Generally in these blogs I’m going to assume a little bit of familiarity with Intel® SOA Expressway and Intel® Services Designer but if you’re curious to know more or a noob then drop me a comment and I’ll fill you in on the extra detail.
A typical Healthcare Information Exchange (HIE) accepts data from an array of disparate sources. Often the data it accepts is semantically and syntactically altered by a providing system to satisfy interfacing requirements. However, there are also cases where data from different sources need to be properly merged before reaching the HIE's interface.
One of the cool features of Intel® SOA Expressway is its ability to easily handle token bridging with just a few clicks. What is token bridging you ask? With the increased need for Enterprises to talk outside their perimeter to other Enterprises or cloud services, we need an easy way to morph message level credentials into the proper form as they move across the dynamic perimeter of the Enterprise.

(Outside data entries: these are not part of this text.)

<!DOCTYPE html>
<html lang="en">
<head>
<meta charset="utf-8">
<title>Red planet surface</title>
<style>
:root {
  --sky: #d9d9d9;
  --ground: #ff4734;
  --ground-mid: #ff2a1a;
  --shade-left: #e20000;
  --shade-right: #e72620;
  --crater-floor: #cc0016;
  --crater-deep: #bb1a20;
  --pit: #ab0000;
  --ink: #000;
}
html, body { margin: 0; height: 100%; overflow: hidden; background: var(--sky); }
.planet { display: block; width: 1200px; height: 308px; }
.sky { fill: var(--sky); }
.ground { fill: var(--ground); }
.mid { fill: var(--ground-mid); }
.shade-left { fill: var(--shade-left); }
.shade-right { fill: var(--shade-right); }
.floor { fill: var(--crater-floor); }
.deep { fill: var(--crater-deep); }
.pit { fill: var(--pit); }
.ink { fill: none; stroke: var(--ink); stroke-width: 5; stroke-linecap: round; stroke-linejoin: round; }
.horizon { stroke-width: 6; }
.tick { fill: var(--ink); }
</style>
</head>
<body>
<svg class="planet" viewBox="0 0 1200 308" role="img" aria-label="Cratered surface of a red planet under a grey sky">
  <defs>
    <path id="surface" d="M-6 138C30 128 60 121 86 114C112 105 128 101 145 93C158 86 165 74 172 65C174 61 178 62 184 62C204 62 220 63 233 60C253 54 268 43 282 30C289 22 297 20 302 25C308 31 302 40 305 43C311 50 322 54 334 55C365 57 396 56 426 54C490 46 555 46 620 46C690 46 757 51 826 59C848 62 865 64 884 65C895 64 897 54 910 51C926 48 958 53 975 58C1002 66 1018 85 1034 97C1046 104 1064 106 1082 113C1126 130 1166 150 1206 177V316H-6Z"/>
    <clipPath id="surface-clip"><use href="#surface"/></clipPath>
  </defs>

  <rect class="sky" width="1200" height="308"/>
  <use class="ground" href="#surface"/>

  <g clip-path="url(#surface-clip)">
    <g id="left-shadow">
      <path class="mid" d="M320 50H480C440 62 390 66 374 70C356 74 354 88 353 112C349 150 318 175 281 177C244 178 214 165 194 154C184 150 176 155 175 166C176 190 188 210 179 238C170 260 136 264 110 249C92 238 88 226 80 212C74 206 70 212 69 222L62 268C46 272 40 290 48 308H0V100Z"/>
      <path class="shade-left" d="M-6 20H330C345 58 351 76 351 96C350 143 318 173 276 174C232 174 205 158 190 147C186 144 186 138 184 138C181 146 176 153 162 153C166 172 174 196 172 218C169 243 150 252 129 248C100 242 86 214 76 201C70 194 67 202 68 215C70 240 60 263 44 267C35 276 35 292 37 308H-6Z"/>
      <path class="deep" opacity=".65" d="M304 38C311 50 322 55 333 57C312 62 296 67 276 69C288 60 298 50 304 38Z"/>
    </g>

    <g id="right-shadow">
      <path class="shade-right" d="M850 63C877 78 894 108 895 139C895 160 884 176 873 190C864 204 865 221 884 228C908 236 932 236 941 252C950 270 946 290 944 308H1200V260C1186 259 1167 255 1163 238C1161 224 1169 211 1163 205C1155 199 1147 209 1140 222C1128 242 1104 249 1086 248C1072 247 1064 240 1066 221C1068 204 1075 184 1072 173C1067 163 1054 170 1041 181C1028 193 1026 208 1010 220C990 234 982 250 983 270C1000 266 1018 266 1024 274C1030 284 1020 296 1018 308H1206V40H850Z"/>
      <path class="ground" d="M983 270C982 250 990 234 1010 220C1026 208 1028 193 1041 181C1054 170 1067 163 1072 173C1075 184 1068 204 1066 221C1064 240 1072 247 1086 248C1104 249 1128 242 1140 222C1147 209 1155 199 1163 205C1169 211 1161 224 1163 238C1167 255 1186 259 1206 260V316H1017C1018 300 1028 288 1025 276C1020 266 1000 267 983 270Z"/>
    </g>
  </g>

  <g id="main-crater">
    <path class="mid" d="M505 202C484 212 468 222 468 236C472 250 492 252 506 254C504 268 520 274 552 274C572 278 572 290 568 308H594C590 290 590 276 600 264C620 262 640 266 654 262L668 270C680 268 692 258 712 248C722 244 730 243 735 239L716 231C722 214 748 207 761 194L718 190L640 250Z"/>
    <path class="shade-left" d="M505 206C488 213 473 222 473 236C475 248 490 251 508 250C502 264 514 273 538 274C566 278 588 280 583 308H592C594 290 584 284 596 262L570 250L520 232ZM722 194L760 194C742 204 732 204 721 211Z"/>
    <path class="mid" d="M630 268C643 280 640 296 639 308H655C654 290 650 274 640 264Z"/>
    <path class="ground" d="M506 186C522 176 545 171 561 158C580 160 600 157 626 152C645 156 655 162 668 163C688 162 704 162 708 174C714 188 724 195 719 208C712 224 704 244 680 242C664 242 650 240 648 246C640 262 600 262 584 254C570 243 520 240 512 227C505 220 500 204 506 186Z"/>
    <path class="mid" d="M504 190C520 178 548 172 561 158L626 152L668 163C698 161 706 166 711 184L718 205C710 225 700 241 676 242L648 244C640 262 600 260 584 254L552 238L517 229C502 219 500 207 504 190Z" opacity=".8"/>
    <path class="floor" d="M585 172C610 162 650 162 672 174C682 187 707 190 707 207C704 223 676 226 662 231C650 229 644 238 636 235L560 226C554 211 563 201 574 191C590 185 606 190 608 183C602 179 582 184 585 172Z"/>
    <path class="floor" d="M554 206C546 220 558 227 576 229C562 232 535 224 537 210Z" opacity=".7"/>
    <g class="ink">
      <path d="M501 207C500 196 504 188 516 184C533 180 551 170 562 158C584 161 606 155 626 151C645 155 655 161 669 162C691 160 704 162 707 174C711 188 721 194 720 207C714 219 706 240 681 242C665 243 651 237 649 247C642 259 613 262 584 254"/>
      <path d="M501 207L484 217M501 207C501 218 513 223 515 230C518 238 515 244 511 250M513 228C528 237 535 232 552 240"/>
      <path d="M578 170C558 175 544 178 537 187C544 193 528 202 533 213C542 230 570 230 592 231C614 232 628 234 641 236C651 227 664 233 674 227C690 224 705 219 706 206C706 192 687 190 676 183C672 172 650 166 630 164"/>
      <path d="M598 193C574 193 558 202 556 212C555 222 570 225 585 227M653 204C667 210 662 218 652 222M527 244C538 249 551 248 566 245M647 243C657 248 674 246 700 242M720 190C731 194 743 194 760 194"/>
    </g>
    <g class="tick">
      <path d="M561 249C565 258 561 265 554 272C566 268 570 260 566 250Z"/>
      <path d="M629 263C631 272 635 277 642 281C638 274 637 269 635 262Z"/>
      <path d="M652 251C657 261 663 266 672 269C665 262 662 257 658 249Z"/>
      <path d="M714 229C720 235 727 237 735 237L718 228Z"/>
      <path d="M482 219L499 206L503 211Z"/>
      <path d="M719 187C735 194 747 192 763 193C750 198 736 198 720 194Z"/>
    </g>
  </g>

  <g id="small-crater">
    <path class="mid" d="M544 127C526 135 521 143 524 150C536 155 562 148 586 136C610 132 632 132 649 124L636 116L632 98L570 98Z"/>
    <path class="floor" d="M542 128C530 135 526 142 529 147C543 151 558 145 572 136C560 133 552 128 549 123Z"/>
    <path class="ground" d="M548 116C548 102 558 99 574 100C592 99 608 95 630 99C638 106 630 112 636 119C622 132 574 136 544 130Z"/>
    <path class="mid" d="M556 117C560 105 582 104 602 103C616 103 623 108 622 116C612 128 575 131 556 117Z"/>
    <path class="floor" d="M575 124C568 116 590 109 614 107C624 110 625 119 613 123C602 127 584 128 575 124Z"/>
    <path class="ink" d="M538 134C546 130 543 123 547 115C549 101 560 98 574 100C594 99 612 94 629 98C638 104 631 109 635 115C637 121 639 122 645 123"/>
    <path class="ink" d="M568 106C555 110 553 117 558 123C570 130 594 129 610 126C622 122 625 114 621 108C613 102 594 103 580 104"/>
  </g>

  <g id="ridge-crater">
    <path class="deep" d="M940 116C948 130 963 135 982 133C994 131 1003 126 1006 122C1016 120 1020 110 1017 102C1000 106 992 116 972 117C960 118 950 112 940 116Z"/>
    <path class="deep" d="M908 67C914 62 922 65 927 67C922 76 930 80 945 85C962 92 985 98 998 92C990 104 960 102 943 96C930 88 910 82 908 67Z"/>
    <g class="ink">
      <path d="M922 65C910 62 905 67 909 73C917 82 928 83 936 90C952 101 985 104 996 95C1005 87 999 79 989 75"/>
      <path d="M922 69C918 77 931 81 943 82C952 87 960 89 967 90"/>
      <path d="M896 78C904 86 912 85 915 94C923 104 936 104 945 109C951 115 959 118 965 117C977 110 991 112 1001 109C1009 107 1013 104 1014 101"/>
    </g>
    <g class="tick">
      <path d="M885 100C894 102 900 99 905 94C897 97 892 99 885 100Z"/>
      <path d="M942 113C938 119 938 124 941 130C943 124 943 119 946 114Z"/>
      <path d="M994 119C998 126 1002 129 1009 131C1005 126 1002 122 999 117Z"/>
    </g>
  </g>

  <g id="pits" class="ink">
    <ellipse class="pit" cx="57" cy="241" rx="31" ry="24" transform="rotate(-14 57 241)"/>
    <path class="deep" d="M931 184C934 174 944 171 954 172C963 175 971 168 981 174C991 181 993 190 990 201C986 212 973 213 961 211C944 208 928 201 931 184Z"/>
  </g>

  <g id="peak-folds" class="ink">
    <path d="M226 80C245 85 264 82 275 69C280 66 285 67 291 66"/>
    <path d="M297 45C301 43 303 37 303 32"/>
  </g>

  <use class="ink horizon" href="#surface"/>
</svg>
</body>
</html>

It is always good to come across a situation where you have an easy solution to a customer problem. It's even better when the customer thinks the problem is a hard one!
So a project manager walks up to you and tells you, “Hey, we just bought a company that creates purchasing order software. The PO system uses a Linux based implementation of Oracle Access Manager (OAM). We need to integrate this technology’s authentication mechanism with our implementation of Kerberos and Microsoft Active Directory. Unfortunately, their PO system doesn’t support any of the Windows Integrated Authentication solutions. We aren’t even sure if the system can handle SPNEGO. While OAM may handle SAML assertions, it definitely can’t deal with Kerberos tokens.